Denver Flood
George D. Wakely, photographer. West Denver No 2, May 19-20, 1864, albumen silver print. J. Paul Getty Museum.

On June 27, 1864, Wakely announced:  “I will close my photographic rooms in a few days. Patrons are requested to call and get their pictures.  A few more views of the flood left for sale.”

George D. Wakey, photographer. Mouth of Fall River, View up Clear Creek, Four Miles above Idaho, Colorado Territory, 1862-1865, albumen silver print. J. Paul Getty Museum.

In October 1864, he copyrighted 26 photographs with the First Judical District of Colorado Territory, including views of the Garden of the Gods, Central City, Black Hawk, and mining views in North Empire.  

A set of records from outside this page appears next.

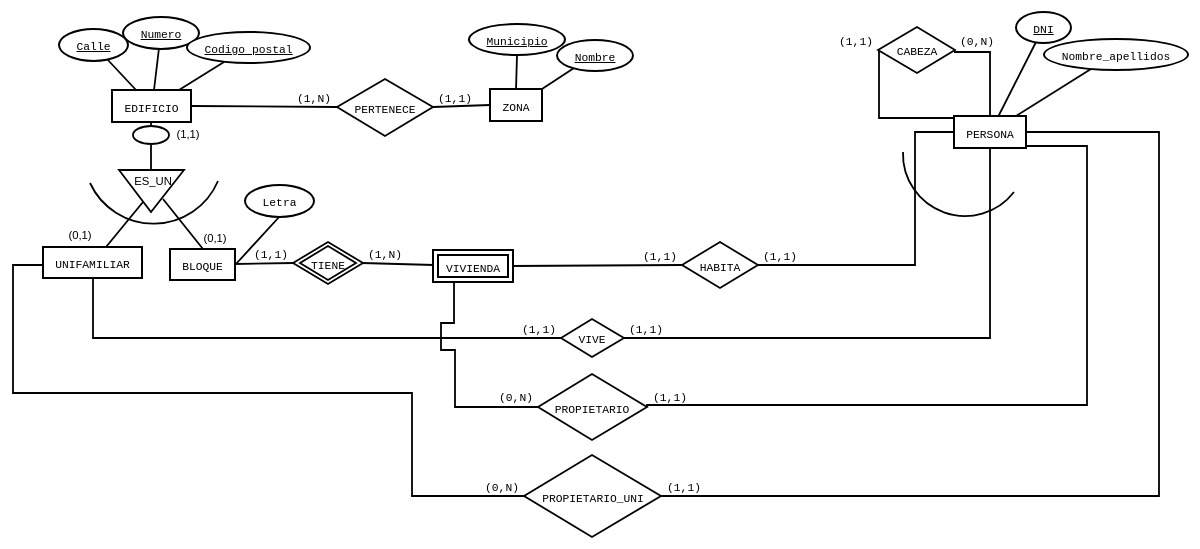
<!DOCTYPE html>
<html lang="es">
<head>
<meta charset="utf-8">
<title>Diagrama entidad-relación</title>
<style>
:root { --ink: #000; --paper: #fff; --stroke: 2px; }
* { box-sizing: border-box; }
body { margin: 0; background: var(--paper); }
.diagram {
  position: relative; width: 1200px; height: 549px; overflow: hidden;
  background: var(--paper); color: var(--ink);
  font: 11.3px/14px "Liberation Mono", monospace;
}
.connectors { position: absolute; inset: 0; }
.connectors * { stroke: var(--ink); stroke-width: 1.8; }
.lines { fill: none; }
.shapes { fill: var(--paper); }
.entity, .attribute {
  position: absolute; left: var(--x); top: var(--y); width: var(--w); height: var(--h);
  display: flex; align-items: center; justify-content: center; padding-top: 5px;
  border: var(--stroke) solid var(--ink); background: var(--paper); white-space: nowrap;
}
.attribute { border-radius: 50%; padding-top: 4px; }
.key { text-decoration: underline; }
.weak::after { content: ""; position: absolute; inset: 3px; border: var(--stroke) solid var(--ink); }
.label {
  position: absolute; left: var(--x); top: var(--y);
  transform: translate(-50%, -50%); white-space: nowrap;
}
.sans { font-family: "Liberation Sans", sans-serif; }
</style>
</head>
<body>
<main class="diagram">
  <svg class="connectors" width="1200" height="549" viewBox="0 0 1200 549" aria-hidden="true">
    <g class="lines">
      <path d="M107 59L136 90M159 48L154 90M224 62L179 90"/>
      <path d="M517 55L516 90M574 68L542 89"/>
      <path d="M1036 42L998 117M1091 69L1016 116"/>
      <path d="M191 106L337 107M433 107L490 105"/>
      <path d="M151 121V171M143 202L106 247M163 199L203 249"/>
      <path d="M280 216L236 264L294 263M362 263L434 265"/>
      <path d="M512 266L682 265M758 265H915V132H954"/>
      <path d="M93 278V338H562M623 338H990V148"/>
      <path d="M473 282H454V323H441V350H455V407H538M647 407V405H1087V146H1026"/>
      <path d="M44 265H13V393H412V496H525M661 496H1159V132H1025"/>
      <path d="M879 50V118H954M954 52H990V117"/>
      <path class="exclusivity" d="M90 183A70 70 0 0 0 218 181"/>
      <path class="exclusivity" d="M903 152A62 62 0 0 0 1014 192"/>
    </g>
    <g class="shapes">
      <ellipse cx="151" cy="135" rx="18" ry="9"/>
      <polygon points="119,170 184,170 151,212"/>
      <polygon points="337,107 385,79 433,107 385,136"/>
      <polygon points="293,263 328,242 363,263 328,284"/>
      <polygon points="300,263 328,246 356,263 328,280"/>
      <polygon points="682,265 720,242 758,265 720,288"/>
      <polygon points="561,338 592,319 624,338 592,357"/>
      <polygon points="538,407 592,374 647,407 592,440"/>
      <polygon points="524,496 592,455 661,496 592,537"/>
      <polygon points="878,50 917,27 955,50 917,73"/>
    </g>
  </svg>

  <div class="attribute key" style="--x:58px;--y:28px;--w:71px;--h:34px">Calle</div>
  <div class="attribute key" style="--x:122px;--y:16px;--w:78px;--h:34px">Numero</div>
  <div class="attribute key" style="--x:186px;--y:31px;--w:125px;--h:33px">Codigo postal</div>
  <div class="attribute key" style="--x:468px;--y:23px;--w:98px;--h:33px">Municipio</div>
  <div class="attribute key" style="--x:556px;--y:39px;--w:78px;--h:33px">Nombre</div>
  <div class="attribute key" style="--x:1015px;--y:11px;--w:57px;--h:33px">DNI</div>
  <div class="attribute" style="--x:1043px;--y:38px;--w:146px;--h:33px">Nombre_apellidos</div>
  <div class="attribute" style="--x:244px;--y:184px;--w:71px;--h:34px">Letra</div>

  <div class="entity" style="--x:111px;--y:89px;--w:81px;--h:34px">EDIFICIO</div>
  <div class="entity" style="--x:489px;--y:88px;--w:54px;--h:34px">ZONA</div>
  <div class="entity" style="--x:953px;--y:115px;--w:74px;--h:34px">PERSONA</div>
  <div class="entity" style="--x:42px;--y:246px;--w:101px;--h:33px">UNIFAMILIAR</div>
  <div class="entity" style="--x:169px;--y:248px;--w:67px;--h:33px">BLOQUE</div>
  <div class="entity weak" style="--x:432px;--y:249px;--w:82px;--h:34px">VIVIENDA</div>

  <span class="label" style="--x:385px;--y:110px">PERTENECE</span>
  <span class="label" style="--x:328px;--y:266px">TIENE</span>
  <span class="label" style="--x:720px;--y:268px">HABITA</span>
  <span class="label" style="--x:592px;--y:340px">VIVE</span>
  <span class="label" style="--x:592px;--y:410px">PROPIETARIO</span>
  <span class="label" style="--x:593px;--y:499px">PROPIETARIO_UNI</span>
  <span class="label" style="--x:917px;--y:52px">CABEZA</span>
  <span class="label sans" style="--x:153px;--y:181px">ES_UN</span>

  <span class="label" style="--x:314px;--y:99px">(1,N)</span>
  <span class="label" style="--x:455px;--y:99px">(1,1)</span>
  <span class="label sans" style="--x:188px;--y:134px">(1,1)</span>
  <span class="label sans" style="--x:80px;--y:235px">(0,1)</span>
  <span class="label sans" style="--x:215px;--y:238px">(0,1)</span>
  <span class="label" style="--x:271px;--y:255px">(1,1)</span>
  <span class="label" style="--x:385px;--y:255px">(1,N)</span>
  <span class="label" style="--x:660px;--y:257px">(1,1)</span>
  <span class="label" style="--x:780px;--y:257px">(1,1)</span>
  <span class="label" style="--x:539px;--y:330px">(1,1)</span>
  <span class="label" style="--x:646px;--y:330px">(1,1)</span>
  <span class="label" style="--x:516px;--y:398px">(0,N)</span>
  <span class="label" style="--x:670px;--y:398px">(1,1)</span>
  <span class="label" style="--x:502px;--y:488px">(0,N)</span>
  <span class="label" style="--x:684px;--y:488px">(1,1)</span>
  <span class="label" style="--x:856px;--y:42px">(1,1)</span>
  <span class="label" style="--x:977px;--y:42px">(0,N)</span>
</main>
</body>
</html>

Wakely had closed his gallery and moved New York by February 1865.  At that time he offered his Rocky Mountain and mining views for sale in Harper’s Weekly magazine.  But later that year, Wakely, now living in Washington, DC, with a studio at 524 Pennsylvania Avenue, produced a series of stereoviews documenting government buildings. 

Patent Office
George D. Wakely, photographer. Interior of Patent Office, circa 1866, albumen silver print. The J. Paul Getty Museum.

In 1869 or 1870 Wakely opened a photographic supply store in Kansas City,  publishing a catalog of the materials he offered for sale. He ran this business until 1877 when he sold out to Fred Mullett. During this time, Wakely also wrote articles for professional photograph journals.  

In the summer of 1877 Wakely relocated to Los Angeles, running a livery stable.  He returned to Colorado in 1879, working in Leadville, and the following year he was back in the photo business with Edward N. Clements as Wakely & Clements.  

By 1884, Wakely was on the move again, this time to Dallas, Texas.  He was employed by Alfred Freeman, a photographer and dealer in pianos and organs.  Working as a traveling salesman based out of Waco, Texas, Wakely sold pianos and organs in 1888 and 1889.  By 1890, he had again opened a photography studio, this time in McKinney, Texas, while also still selling pianos.  In 1894 he joined forces with photographer William F. Cobb, operating as Wakely & Cobb until March 1897.  In November 1898, Wakely started a new gallery in McKinney in the Dr. Metz building.  He worked there until 1901 when he accepted a job for a Dallas music company as a traveling salesman.  For the next several years, Wakely’s  photography took him to various towns in Texas and Oklahoma, before retiring in Dallas.  

In April 1922, Wakely was hit by a car or train.  He died from his injuries on April 22, 1922.  Wakely was survived by his second wife, Etta R. Lawrence.  He is buried at Grove Hill Memorial Park, Dallas.